The OS used on the P1i is Symbian 9.2 with the UIQ 3.1 interface. Symbian is the same OS used on many mid- to high-end Nokia phones, but the Series 60 interface used on those devices is very different from the touchscreen-supported UIQ on the Sony Ericsson smart phones. As with any OS, a user going in cold will need some adjustment time, but it is safe to say that the UIQ learning curve is not steep.
Tapping the screen with the stylus is the best way to navigate the menus, naturally, but one-handed operation is not as convenient as other competing OSes. For example, moving between tabs in option screens requires either tapping the display or using the left and right arrow keys found on either side of the spacebar button. This is tedious because your left thumb, which can scroll up and down as well as depress the selector, must shift to either touch the screen or downward to the arrow keys to perform basic functions. It may seem nit-picky to point this out on a device meant to be used with a stylus, but the truth of the matter is that both Palm OS and Windows Mobile (5.0 onward) have made the direction pad efficient to the point where you can get to almost every field without touching the LCD panel.
Being a business-orientated device, applications to open and edit documents are included with this handset. It also comes with a business card scanner program to be used in tandem with the camera for easy storage of contacts. Wireless syncing with your exchange server can be set up with a Dataviz application provided. As added convenience, a sync/charge cradle is also included with the P1i.

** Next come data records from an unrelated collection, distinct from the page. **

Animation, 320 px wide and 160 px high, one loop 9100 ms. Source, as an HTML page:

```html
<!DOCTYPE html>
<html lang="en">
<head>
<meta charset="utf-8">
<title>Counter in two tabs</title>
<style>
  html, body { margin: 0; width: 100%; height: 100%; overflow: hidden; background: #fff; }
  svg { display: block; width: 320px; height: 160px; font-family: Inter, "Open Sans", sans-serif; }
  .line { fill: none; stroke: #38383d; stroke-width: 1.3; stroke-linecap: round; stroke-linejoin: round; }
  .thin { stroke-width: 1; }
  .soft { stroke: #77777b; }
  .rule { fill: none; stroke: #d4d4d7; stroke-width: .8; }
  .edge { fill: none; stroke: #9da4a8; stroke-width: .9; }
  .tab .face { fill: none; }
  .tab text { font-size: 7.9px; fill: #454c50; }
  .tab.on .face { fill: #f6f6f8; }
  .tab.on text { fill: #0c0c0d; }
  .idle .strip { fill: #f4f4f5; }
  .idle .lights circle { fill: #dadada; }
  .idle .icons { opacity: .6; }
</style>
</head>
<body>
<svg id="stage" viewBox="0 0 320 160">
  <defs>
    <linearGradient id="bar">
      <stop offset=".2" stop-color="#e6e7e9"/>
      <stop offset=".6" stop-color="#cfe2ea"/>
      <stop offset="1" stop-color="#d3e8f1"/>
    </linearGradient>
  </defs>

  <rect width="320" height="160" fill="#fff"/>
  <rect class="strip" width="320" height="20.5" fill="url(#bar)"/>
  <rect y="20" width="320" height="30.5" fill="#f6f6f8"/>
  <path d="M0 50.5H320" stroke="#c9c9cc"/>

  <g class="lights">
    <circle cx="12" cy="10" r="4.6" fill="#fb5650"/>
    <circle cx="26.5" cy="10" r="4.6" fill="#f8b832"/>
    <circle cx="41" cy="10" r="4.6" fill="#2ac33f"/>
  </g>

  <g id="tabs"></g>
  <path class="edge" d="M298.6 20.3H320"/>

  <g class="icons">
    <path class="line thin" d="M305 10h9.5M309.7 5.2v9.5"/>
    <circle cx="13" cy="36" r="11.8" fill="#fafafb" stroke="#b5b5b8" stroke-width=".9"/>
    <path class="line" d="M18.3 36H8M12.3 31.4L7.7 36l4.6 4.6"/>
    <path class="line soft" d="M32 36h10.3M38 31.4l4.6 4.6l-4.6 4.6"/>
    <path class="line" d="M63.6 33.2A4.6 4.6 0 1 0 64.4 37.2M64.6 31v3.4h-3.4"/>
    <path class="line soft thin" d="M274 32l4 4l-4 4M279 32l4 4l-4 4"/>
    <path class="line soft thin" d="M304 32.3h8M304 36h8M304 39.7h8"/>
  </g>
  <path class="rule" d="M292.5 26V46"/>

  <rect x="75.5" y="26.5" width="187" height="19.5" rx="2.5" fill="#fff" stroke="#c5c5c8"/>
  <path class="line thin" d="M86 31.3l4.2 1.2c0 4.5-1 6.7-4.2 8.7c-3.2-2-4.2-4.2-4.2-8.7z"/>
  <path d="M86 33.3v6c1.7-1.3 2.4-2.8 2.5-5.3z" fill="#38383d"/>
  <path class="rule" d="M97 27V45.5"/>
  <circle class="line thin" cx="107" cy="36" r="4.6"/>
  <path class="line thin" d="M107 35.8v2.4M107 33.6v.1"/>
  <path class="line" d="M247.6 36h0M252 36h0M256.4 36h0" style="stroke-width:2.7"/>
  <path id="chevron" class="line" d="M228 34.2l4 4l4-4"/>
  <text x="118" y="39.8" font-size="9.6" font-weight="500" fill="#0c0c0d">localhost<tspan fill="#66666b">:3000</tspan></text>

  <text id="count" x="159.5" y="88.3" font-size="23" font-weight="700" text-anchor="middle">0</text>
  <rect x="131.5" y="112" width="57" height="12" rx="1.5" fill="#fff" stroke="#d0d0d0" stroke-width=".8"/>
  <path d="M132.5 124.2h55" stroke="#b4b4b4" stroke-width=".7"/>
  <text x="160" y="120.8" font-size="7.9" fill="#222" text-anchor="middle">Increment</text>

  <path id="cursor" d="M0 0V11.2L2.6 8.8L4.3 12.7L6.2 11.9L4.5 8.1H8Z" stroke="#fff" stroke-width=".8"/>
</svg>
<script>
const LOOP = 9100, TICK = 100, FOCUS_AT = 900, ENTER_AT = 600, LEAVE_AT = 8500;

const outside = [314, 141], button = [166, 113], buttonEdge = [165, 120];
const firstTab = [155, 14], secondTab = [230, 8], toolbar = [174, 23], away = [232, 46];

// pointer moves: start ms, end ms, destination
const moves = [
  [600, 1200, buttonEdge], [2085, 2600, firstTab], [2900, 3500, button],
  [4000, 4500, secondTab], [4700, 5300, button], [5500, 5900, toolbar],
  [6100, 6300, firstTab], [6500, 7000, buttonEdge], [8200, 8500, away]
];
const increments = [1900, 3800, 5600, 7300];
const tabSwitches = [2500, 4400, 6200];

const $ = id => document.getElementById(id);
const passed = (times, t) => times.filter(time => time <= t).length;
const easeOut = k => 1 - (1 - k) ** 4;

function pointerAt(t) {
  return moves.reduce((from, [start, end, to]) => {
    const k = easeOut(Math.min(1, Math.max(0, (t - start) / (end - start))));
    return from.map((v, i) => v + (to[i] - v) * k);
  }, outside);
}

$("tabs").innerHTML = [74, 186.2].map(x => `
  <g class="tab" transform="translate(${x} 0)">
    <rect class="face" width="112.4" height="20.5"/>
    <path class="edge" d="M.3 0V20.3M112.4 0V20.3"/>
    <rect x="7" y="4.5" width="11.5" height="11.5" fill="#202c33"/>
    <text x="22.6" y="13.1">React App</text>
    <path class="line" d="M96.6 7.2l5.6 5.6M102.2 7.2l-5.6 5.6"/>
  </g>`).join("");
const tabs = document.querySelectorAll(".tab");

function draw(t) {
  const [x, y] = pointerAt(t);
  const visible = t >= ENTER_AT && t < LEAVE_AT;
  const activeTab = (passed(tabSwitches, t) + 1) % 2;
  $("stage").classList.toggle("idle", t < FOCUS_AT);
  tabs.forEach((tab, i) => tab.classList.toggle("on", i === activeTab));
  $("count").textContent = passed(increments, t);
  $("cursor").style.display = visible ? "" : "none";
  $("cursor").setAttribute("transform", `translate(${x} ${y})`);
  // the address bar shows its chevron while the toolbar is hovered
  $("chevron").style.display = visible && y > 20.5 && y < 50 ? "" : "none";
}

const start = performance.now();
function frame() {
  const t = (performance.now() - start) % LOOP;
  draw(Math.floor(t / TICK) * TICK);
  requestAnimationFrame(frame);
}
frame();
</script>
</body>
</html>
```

A QVGA display capable of 262K colors is found on the P1i. Memory-wise, it has 160MB built-in not counting the 512MB M2 card included with the standard package. Buying more memory will be useful for those who wish to use it as a music player. The provided stereo headset does not allow you to connect your own headphones for lack of a 3.5mm audio mini-jack, and it isn't very comfortable, either. Fortunately, there are optional accessories from Sony Ericsson meant for that purpose. The FM radio feature worked excellently not only in radio reception, but also in ease of use when auto-searching and storing radio stations.
The 3.2-megapixel camera found on the P1i has both an autofocus feature and LED light for dark situations. It produces good images for a mobile phone, and comes with options like macro and night mode for those specific situations. A second front-facing camera is found on the top left corner for video calls.
One thing we did notice on the P1i was how responsive it is to screen taps and button presses. Even with multiple applications running in the background, we felt very little slowdown in the device. Memory management is done though the Task Manager, which can be accessed anytime by tapping the top right-hand corner of the display.
A full charge of the 1,120mAh battery lasted us about 2.5 days. This included some Web browsing using both wireless LAN and 3G aside from normal phone use like calls and text messaging. Voice calls came through clearly, as was also the case with video calls when using the speakerphone.